Extracted material START
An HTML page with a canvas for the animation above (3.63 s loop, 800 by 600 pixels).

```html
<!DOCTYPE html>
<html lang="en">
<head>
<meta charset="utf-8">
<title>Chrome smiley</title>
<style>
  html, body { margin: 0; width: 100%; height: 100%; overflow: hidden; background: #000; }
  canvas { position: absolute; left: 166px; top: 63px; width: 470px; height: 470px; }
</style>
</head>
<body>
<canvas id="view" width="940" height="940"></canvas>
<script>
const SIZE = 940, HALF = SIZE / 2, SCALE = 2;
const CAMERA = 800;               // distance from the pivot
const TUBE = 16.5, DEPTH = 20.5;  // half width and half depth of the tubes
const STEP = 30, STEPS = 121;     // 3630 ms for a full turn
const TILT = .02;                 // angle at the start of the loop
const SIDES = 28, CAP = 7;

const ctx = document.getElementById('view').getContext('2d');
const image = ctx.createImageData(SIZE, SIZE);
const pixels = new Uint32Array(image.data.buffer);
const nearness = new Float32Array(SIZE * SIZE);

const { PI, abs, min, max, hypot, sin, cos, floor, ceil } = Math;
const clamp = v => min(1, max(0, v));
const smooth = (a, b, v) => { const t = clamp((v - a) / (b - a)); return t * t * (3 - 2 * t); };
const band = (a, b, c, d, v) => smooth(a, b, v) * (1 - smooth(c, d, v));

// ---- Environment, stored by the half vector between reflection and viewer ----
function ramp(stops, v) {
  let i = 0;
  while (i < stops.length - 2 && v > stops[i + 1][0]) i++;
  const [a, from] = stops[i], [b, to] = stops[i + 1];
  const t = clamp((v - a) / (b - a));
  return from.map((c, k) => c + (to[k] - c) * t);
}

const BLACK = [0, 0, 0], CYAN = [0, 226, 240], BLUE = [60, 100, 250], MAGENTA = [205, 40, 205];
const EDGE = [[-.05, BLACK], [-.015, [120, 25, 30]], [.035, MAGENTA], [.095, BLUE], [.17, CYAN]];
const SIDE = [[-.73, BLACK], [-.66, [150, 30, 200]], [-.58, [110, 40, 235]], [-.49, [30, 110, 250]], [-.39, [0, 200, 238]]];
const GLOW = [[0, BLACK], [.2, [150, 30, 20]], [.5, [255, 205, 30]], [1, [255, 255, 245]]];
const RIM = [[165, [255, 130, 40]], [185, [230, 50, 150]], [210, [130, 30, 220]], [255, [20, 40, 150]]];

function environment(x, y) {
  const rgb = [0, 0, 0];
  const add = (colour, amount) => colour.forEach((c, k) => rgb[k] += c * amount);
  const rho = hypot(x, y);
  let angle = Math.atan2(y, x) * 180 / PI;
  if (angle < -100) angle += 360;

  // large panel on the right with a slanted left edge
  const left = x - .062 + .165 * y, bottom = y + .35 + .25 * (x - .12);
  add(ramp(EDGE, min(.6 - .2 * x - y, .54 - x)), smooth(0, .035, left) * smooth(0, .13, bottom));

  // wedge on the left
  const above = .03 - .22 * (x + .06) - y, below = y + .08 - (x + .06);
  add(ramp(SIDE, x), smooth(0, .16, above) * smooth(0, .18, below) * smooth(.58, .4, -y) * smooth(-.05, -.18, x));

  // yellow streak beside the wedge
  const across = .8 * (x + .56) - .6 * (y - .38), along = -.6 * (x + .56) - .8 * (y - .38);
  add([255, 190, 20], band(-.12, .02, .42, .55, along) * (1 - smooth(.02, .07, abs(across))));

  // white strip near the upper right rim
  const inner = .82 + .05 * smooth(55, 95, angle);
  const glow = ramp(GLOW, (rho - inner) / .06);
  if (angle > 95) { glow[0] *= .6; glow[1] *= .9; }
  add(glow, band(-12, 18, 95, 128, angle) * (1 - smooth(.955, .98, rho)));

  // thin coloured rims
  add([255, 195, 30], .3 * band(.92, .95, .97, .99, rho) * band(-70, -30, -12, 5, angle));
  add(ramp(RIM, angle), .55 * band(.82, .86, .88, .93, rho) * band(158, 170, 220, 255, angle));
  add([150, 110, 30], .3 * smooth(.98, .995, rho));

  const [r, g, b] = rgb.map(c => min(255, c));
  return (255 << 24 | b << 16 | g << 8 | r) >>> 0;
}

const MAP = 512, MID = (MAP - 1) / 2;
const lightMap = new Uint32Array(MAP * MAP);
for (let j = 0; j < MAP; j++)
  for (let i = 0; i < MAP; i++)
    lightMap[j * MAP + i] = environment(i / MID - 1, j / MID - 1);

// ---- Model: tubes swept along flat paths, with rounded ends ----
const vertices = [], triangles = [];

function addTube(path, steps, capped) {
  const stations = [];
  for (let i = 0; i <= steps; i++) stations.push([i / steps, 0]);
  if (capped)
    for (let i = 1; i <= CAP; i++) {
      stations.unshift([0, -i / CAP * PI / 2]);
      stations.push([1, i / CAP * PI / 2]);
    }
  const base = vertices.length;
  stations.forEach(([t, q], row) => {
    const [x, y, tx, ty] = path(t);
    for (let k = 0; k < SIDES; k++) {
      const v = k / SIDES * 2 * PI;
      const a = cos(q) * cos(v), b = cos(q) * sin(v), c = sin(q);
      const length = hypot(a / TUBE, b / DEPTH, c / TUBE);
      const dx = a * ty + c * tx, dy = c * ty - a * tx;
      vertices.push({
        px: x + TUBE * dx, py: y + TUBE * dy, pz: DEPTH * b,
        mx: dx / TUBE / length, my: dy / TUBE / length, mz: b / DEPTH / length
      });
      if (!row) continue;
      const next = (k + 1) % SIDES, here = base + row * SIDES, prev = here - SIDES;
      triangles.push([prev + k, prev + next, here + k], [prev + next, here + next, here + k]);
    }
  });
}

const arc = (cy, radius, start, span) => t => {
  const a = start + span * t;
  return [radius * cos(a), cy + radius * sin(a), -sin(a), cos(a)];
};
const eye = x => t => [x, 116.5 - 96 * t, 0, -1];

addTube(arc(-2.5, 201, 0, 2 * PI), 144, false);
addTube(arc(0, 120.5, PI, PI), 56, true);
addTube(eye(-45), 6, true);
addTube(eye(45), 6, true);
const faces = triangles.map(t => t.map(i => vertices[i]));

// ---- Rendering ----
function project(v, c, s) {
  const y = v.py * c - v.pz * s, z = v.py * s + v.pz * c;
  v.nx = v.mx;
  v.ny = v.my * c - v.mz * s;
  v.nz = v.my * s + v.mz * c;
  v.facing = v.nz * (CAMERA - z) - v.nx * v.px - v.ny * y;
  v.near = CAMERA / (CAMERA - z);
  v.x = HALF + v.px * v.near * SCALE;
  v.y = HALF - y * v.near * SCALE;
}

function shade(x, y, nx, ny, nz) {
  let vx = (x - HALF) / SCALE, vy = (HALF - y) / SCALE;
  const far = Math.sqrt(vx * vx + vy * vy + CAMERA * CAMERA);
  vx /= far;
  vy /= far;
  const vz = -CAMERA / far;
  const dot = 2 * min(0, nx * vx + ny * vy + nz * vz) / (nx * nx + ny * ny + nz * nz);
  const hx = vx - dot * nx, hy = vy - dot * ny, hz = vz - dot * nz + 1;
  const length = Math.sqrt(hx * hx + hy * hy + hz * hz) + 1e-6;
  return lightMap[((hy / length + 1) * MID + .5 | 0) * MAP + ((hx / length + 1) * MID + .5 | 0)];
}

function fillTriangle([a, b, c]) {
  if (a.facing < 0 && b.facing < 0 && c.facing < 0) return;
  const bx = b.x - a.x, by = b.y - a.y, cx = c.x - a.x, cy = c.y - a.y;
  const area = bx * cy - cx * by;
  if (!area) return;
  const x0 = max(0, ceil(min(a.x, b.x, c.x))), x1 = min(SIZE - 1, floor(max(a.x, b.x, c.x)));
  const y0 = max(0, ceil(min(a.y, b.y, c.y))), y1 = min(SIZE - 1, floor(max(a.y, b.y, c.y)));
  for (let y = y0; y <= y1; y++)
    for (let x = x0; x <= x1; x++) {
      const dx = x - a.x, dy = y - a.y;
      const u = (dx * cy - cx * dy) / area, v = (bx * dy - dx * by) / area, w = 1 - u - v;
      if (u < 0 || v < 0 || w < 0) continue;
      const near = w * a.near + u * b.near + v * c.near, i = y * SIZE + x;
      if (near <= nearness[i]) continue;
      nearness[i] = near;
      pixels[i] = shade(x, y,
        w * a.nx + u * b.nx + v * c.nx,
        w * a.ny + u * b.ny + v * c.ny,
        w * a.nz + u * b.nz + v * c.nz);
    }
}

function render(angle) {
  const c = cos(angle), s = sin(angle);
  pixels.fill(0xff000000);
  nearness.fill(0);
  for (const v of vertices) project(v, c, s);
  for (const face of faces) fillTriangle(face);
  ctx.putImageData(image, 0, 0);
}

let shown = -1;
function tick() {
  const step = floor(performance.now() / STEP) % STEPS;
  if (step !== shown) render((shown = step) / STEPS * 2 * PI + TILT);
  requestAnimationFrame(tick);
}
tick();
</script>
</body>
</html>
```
Extracted material END
» What to produce
Find the word "function" in the entries and show each line where it is found.

» Solution for this exercise
function ramp(stops, v) {
function environment(x, y) {
function addTube(path, steps, capped) {
function project(v, c, s) {
function shade(x, y, nx, ny, nz) {
function fillTriangle([a, b, c]) {
function render(angle) {
function tick() {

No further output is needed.